A Rabbi’s Take on an Agnostic’s Apologia
Doubt and Dialogue
Can one be Jewish and agnostic? This paradox opens the stunning new book by Lesley Hazleton, Agnostic: A Spirited Manifesto (Riverhead Books, $13.99). In luminous and readable prose, Hazleton tackles the sticky questions of our faith-focused age: what does it mean to doubt, to be unsure of one’s belief in a higher power? Her meandering responses will fascinate the religious and the secular reader alike.

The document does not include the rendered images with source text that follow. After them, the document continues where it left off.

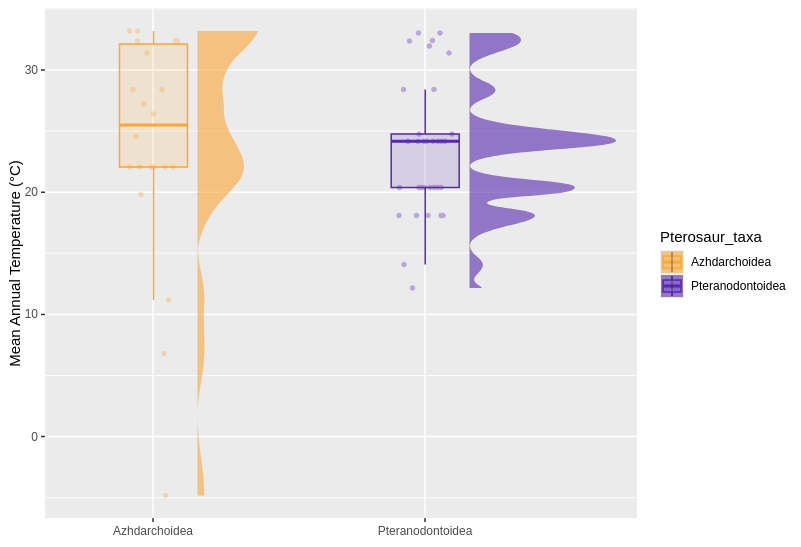
<!DOCTYPE html>
<html lang="en">
<head>
<meta charset="utf-8">
<title>Mean annual temperature by pterosaur taxa</title>
<style>
:root {
  --panel: #ebebeb;
  --grid: #ffffff;
  --axis-text: #4d4d4d;
  --tick: #333333;
  --azhd: #fca636;
  --pter: #5627b0;
}
* { box-sizing: border-box; margin: 0; }
html, body { width: 801px; height: 547px; overflow: hidden; background: #fff; }
body { font-family: "Liberation Sans", Arial, sans-serif; color: #000; }
.chart {
  display: grid;
  grid-template-columns: 24px 21px 592px 164px;
  grid-template-rows: 510px 29px;
  width: 801px;
  height: 547px;
  padding-top: 8px;
}
.y-title { display: flex; align-items: center; justify-content: center; }
.y-title span { font-size: 15px; white-space: nowrap; transform: translateX(2px) rotate(-90deg); }
.y-labels {
  display: grid;
  grid-template-rows: repeat(4, 122.2px);
  align-items: center;
  justify-items: end;
  padding: 1px 7px 0 0;
  font-size: 12px;
  color: var(--axis-text);
}
.panel { display: block; width: 592px; height: 510px; overflow: visible; }
.x-labels {
  grid-column: 3;
  display: grid;
  grid-template-columns: 272px 272px;
  margin-left: -28px;
  padding-top: 6px;
  justify-items: center;
  font-size: 12px;
  line-height: 14px;
  color: var(--axis-text);
}
.legend { grid-column: 4; grid-row: 1; padding: 220px 0 0 23px; }
.legend h2 { font-size: 15px; font-weight: 400; line-height: 17px; margin-bottom: 5px; }
.legend ul { list-style: none; padding: 0; }
.legend li { display: flex; align-items: center; gap: 7px; height: 24px; font-size: 12px; }
.legend svg { display: block; flex: none; }
.azhd { --series: var(--azhd); }
.pter { --series: var(--pter); }
.density { fill: var(--series); fill-opacity: .6; }
.box { fill: var(--series); fill-opacity: .15; stroke: var(--series); stroke-width: 1.5; }
.whisker { stroke: var(--series); stroke-width: 1.5; fill: none; }
.median { stroke: var(--series); stroke-width: 3; }
.points { fill: var(--series); stroke: var(--series); opacity: .34; }
.points use { opacity: 1; }
.major { stroke: var(--grid); stroke-width: 1.5; fill: none; }
.minor { stroke: var(--grid); stroke-width: .8; fill: none; }
.ticks { stroke: var(--tick); stroke-width: 1.5; fill: none; }
.key-fill { fill: var(--series); fill-opacity: .6; }
</style>
</head>
<body>
<main class="chart">
  <div class="y-title"><span>Mean Annual Temperature (°C)</span></div>
  <div class="y-labels"><span>30</span><span>20</span><span>10</span><span>0</span></div>

  <svg class="panel" viewBox="45 8 592 510" role="img" aria-label="Box plots, points and density curves of temperature for two pterosaur groups">
    <defs>
      <circle id="dot" r="2.3"/>
    </defs>
    <rect x="45" y="8" width="592" height="510" fill="var(--panel)"/>
    <path class="minor" d="M45 9H637M45 131H637M45 253.2H637M45 375.5H637M45 497.7H637"/>
    <path class="major" d="M45 70H637M45 192.2H637M45 314.4H637M45 436.6H637M153 8V518M425 8V518"/>
    <path class="ticks" d="M41 70H45M41 192.2H45M41 314.4H45M41 436.6H45M153 518V522M425 518V522"/>

    <g class="azhd">
      <path class="density" d="M197.5 31H258C252 46 235 54 227 70C219 86 224 97 224 110C223 132 244 148 244 167C243 190 207 200 198 247C198 268 204 276 204.5 300C203 317 204.5 330 204.5 350C204 374 198 392 197.5 412C198 452 204 464 204.2 495.500H197.500Z"/>
      <path class="whisker" d="M153.500 31V44M153.500 167V300"/>
      <rect class="box" x="119.500" y="44" width="68" height="123"/>
      <line class="median" x1="119.500" y1="125" x2="187.500" y2="125"/>
      <g class="points">
        <use href="#dot" x="129.500" y="31"/><use href="#dot" x="137.500" y="31"/>
        <use href="#dot" x="137.500" y="41"/><use href="#dot" x="175.500" y="41"/><use href="#dot" x="177.500" y="41"/>
        <use href="#dot" x="147" y="53"/><use href="#dot" x="133" y="89.500"/><use href="#dot" x="162" y="89.500"/>
        <use href="#dot" x="143.500" y="104"/><use href="#dot" x="153.500" y="114"/><use href="#dot" x="136" y="136.500"/>
        <use href="#dot" x="130" y="167"/><use href="#dot" x="139.500" y="167"/><use href="#dot" x="151" y="167"/>
        <use href="#dot" x="153.500" y="167"/><use href="#dot" x="165" y="167"/><use href="#dot" x="173" y="167"/>
        <use href="#dot" x="141" y="194.500"/><use href="#dot" x="168.500" y="300"/><use href="#dot" x="164" y="353.500"/>
        <use href="#dot" x="165.500" y="495.500"/>
      </g>
    </g>

    <g class="pter">
      <path class="density" d="M469.500 33H512C518 35 521 37 521 40C521 50 471 55 470 69C471 80 495 82 495.500 90C495 98 471 100 470 110C472 129 616 131 616 140.500C616 150 472 149 470 166C472 180 575 179 575 187.500C574 197 488 195 487 203C488 208 535 209 535 215.500C535 224 472 228 470 245C470 255 482 257 483 265C482 272 474 275 474 280C475 284 480 285 482 288H469.500Z"/>
      <path class="whisker" d="M425.200 89.500V134M425.200 187.500V264.500"/>
      <rect class="box" x="391.200" y="134" width="68" height="53.500"/>
      <line class="median" x1="391.200" y1="141.300" x2="459.200" y2="141.300"/>
      <g class="points">
        <use href="#dot" x="418.500" y="33"/><use href="#dot" x="440" y="33"/><use href="#dot" x="409.500" y="41"/>
        <use href="#dot" x="432.500" y="40.500"/><use href="#dot" x="429.500" y="46"/><use href="#dot" x="449" y="53"/>
        <use href="#dot" x="403.500" y="89.500"/><use href="#dot" x="434" y="89.500"/>
        <use href="#dot" x="419" y="134"/><use href="#dot" x="452" y="134"/>
        <use href="#dot" x="408" y="141.300"/><use href="#dot" x="418" y="141.300"/><use href="#dot" x="424" y="141.300"/>
        <use href="#dot" x="426.500" y="141.300"/><use href="#dot" x="433" y="141.300"/><use href="#dot" x="438" y="141.300"/>
        <use href="#dot" x="441.500" y="141.300"/><use href="#dot" x="445" y="141.300"/>
        <use href="#dot" x="399.500" y="187.500"/><use href="#dot" x="419" y="187.500"/><use href="#dot" x="421.500" y="187.500"/>
        <use href="#dot" x="424.500" y="187.500"/><use href="#dot" x="430" y="187.500"/><use href="#dot" x="434" y="187.500"/>
        <use href="#dot" x="437.500" y="187.500"/><use href="#dot" x="441" y="187.500"/>
        <use href="#dot" x="399" y="215.500"/><use href="#dot" x="416.500" y="215.500"/><use href="#dot" x="428" y="215.500"/>
        <use href="#dot" x="441" y="215.500"/><use href="#dot" x="443" y="215.500"/>
        <use href="#dot" x="404" y="264.500"/><use href="#dot" x="412.500" y="288"/>
      </g>
    </g>
  </svg>

  <div class="x-labels"><span>Azhdarchoidea</span><span>Pteranodontoidea</span></div>

  <aside class="legend">
    <h2>Pterosaur_taxa</h2>
    <ul>
      <li class="azhd">
        <svg width="24" height="24" viewBox="0 0 24 24" aria-hidden="true">
          <rect width="24" height="24" fill="#f2f2f2"/>
          <rect class="key-fill" x="1" y="1" width="22" height="22"/>
          <path class="whisker" d="M12 2V6M12 18V22"/>
          <rect class="box" x="3" y="6" width="18" height="12"/>
          <line class="median" x1="3" y1="12" x2="21" y2="12"/>
          <g class="points"><circle cx="12" cy="12" r="2.300"/></g>
          <path d="M12 2V22" stroke="#333" stroke-width="1" opacity=".6"/>
        </svg>
        <span>Azhdarchoidea</span>
      </li>
      <li class="pter">
        <svg width="24" height="24" viewBox="0 0 24 24" aria-hidden="true">
          <rect width="24" height="24" fill="#f2f2f2"/>
          <rect class="key-fill" x="1" y="1" width="22" height="22"/>
          <path class="whisker" d="M12 2V6M12 18V22"/>
          <rect class="box" x="3" y="6" width="18" height="12"/>
          <line class="median" x1="3" y1="12" x2="21" y2="12"/>
          <g class="points"><circle cx="12" cy="12" r="2.300"/></g>
          <path d="M12 2V22" stroke="#333" stroke-width="1" opacity=".6"/>
        </svg>
        <span>Pteranodontoidea</span>
      </li>
    </ul>
  </aside>
</main>
</body>
</html>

A celebrated journalist, Hazleton is noted for her work on Mideast politics. This book focuses on the subject of her more intimate blog, The Accidental Theologian, where personal anecdotes lead to incisive discussion of belief. She characterizes agnosticism as “free-spirited, thoughtful, and independent-minded,” defined by a willingness to investigate many of the deeper complexities around divinity and faith prohibited both by strict orthodoxy and by doctrinaire atheism. Thematic sections discuss the anthropomorphic limiting of God; the relationship between doubt and faith; mystery and the infinite; mortality, afterlife and the soul. What keeps these heady topics accessible is Hazleton’s lively prose and the accounts of her personal journey, as in this retelling of hiking a Northwest mountain. “Each time I looked back, the mountain seemed more threatening, filling me with the visceral sense of an infinitely powerful presence—not of a divine being, but of an implacable, unthinking, inhuman force that was very much of this world, in which my existence, this individual human life, was utterly irrelevant.” Hazleton engages with the wealth of scholarship on this topic but does not let it derail her: her work is that rare work of philosophy both profound and clear.
As a rabbi in this postmodern age, I occasionally saw Hazleton’s manifesto positing a straw man of religious dogmatism that doesn’t quite fit with contemporary Judaism’s comfort with multiple models of divinity. While she identifies as Jewish on the very first page, many of her frameworks seem to be drawn from a Christian perspective on faith, such as having a religious requirement to believe in a God both omnipotent and personal. Ambivalence about the Divine is rife in modern liberal Judaism (although we do pray to “Our Father, Our King” on the High Holidays). The sections of Agnostic that most spoke to me were on doubt and faith. “Where belief is the easy way out, a comfortable position for pious couch potatoes, faith demands an active engagement with uncertainty.” This book both comforted me by echoing my own internal questions and challenged me to engage in more active self-reflection: what do I really believe, and how can I live in accord with this theology?
Hazleton’s captivating book is about how to live deeply and honestly. I highly recommend it to the pious, the doubting, and the religious seeker.
Rabbi Sara N. S. Meirowitz is Assistant Department Chair of Jewish Studies at Gann Academy in Waltham, MA.